[Collected data]
======

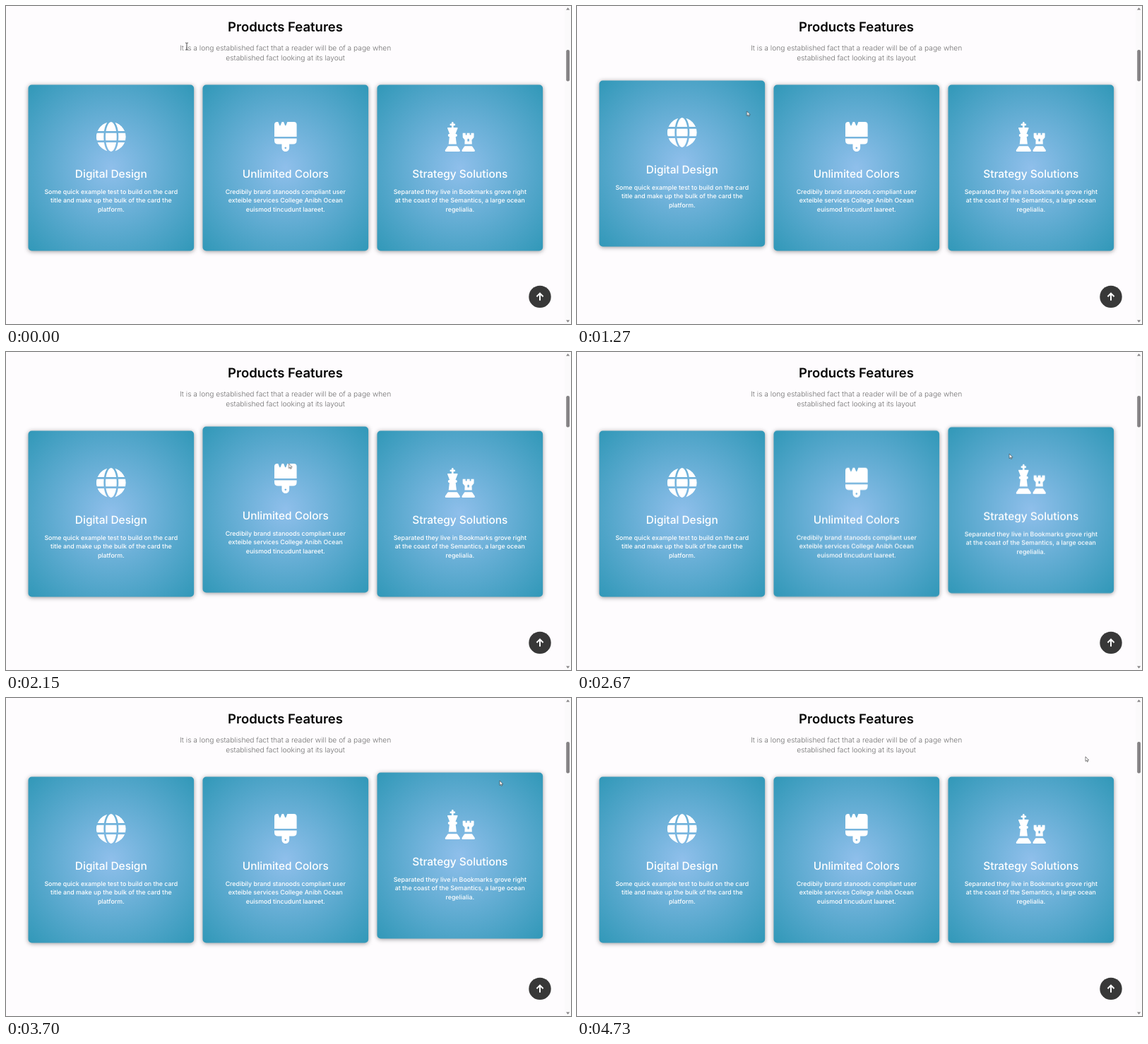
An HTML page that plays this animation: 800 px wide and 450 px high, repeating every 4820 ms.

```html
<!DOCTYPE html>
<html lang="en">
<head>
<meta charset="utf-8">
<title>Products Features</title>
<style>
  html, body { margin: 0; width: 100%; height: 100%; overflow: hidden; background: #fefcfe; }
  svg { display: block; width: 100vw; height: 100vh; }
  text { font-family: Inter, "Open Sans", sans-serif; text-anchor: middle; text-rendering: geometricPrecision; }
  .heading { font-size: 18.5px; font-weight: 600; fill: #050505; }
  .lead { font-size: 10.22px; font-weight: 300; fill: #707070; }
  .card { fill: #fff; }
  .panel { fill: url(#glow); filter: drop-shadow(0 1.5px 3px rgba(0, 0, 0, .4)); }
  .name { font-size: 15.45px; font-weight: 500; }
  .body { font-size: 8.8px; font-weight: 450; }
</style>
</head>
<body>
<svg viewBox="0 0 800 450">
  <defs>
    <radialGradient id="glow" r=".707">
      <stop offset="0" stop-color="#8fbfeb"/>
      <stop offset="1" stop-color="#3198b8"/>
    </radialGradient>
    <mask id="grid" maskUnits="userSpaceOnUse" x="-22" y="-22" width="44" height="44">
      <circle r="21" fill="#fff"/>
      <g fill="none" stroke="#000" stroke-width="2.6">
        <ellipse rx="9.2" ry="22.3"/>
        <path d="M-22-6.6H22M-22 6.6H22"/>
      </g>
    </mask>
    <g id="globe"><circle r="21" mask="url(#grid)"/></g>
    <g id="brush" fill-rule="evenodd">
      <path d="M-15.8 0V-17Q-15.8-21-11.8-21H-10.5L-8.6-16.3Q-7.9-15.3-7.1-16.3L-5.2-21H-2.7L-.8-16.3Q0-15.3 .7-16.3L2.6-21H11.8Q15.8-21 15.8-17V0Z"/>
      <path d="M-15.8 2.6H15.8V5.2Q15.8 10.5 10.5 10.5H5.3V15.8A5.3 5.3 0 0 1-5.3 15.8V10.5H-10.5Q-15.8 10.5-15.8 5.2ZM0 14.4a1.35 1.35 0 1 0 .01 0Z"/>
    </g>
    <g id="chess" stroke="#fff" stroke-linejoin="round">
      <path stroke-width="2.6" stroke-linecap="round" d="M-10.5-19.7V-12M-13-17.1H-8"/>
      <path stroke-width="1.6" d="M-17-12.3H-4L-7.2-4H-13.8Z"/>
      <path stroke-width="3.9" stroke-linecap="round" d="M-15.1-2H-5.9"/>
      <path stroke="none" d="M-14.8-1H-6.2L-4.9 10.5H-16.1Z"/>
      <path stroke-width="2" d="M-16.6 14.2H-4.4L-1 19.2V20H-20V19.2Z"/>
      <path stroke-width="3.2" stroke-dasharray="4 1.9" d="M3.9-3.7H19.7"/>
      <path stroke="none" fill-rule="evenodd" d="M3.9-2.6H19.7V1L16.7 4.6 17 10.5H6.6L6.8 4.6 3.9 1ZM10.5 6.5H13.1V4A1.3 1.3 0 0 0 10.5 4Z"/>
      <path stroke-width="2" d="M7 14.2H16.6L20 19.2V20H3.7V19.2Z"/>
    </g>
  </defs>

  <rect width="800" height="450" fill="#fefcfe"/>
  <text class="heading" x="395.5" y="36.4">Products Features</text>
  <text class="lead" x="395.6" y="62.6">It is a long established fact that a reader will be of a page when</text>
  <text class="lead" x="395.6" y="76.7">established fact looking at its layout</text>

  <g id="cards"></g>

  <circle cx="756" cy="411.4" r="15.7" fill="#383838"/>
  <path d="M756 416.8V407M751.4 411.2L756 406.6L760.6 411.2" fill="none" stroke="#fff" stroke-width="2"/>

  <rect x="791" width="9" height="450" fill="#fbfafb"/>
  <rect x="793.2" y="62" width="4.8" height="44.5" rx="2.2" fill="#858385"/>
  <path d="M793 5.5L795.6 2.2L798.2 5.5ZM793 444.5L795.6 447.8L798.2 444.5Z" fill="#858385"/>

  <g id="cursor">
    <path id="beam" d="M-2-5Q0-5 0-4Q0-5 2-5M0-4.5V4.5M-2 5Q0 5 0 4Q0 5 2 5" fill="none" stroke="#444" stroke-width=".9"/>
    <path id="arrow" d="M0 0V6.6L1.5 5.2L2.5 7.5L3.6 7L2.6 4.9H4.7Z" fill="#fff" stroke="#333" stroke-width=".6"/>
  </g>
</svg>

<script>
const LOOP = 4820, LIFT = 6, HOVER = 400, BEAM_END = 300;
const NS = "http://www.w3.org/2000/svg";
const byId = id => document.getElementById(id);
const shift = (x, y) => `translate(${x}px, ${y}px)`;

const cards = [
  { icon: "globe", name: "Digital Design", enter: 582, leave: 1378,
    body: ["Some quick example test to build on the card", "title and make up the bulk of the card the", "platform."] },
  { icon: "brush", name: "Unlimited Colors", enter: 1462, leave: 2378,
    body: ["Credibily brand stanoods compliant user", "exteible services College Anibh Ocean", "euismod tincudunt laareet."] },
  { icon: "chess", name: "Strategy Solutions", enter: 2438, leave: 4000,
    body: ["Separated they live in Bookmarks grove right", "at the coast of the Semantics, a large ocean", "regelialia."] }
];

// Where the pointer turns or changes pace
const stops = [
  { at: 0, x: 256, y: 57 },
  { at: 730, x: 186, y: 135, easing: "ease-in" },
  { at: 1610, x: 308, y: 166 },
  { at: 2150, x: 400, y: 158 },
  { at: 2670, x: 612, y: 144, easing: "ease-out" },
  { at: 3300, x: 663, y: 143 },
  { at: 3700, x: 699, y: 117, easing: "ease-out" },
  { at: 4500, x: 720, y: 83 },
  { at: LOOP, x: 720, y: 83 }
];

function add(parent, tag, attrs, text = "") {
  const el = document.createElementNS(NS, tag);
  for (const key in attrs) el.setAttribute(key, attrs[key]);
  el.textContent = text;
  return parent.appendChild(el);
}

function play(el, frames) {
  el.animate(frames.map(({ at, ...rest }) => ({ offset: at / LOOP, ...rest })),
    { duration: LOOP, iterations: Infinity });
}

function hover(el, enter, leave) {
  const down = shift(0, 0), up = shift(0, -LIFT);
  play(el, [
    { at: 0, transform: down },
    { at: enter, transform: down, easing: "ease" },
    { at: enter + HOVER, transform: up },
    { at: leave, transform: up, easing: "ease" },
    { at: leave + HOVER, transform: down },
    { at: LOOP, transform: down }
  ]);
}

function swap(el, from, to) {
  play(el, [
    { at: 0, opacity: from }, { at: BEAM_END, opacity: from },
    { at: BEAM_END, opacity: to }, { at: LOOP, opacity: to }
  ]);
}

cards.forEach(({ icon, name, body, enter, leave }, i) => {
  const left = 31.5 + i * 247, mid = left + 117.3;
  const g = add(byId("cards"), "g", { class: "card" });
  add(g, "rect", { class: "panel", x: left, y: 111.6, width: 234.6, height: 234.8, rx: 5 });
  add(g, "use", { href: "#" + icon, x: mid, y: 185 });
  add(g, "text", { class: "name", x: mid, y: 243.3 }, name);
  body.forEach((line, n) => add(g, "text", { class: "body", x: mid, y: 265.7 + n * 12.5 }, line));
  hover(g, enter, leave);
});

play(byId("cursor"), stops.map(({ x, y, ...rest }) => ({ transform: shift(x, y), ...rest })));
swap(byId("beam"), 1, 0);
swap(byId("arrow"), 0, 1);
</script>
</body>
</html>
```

======

In the entries above, identify every line with the string "class".

  <text class="heading" x="395.5" y="36.4">Products Features</text>
  <text class="lead" x="395.6" y="62.6">It is a long established fact that a reader will be of a page when</text>
  <text class="lead" x="395.6" y="76.7">established fact looking at its layout</text>
  const g = add(byId("cards"), "g", { class: "card" });
  add(g, "rect", { class: "panel", x: left, y: 111.6, width: 234.6, height: 234.8, rx: 5 });
  add(g, "text", { class: "name", x: mid, y: 243.3 }, name);
  body.forEach((line, n) => add(g, "text", { class: "body", x: mid, y: 265.7 + n * 12.5 }, line));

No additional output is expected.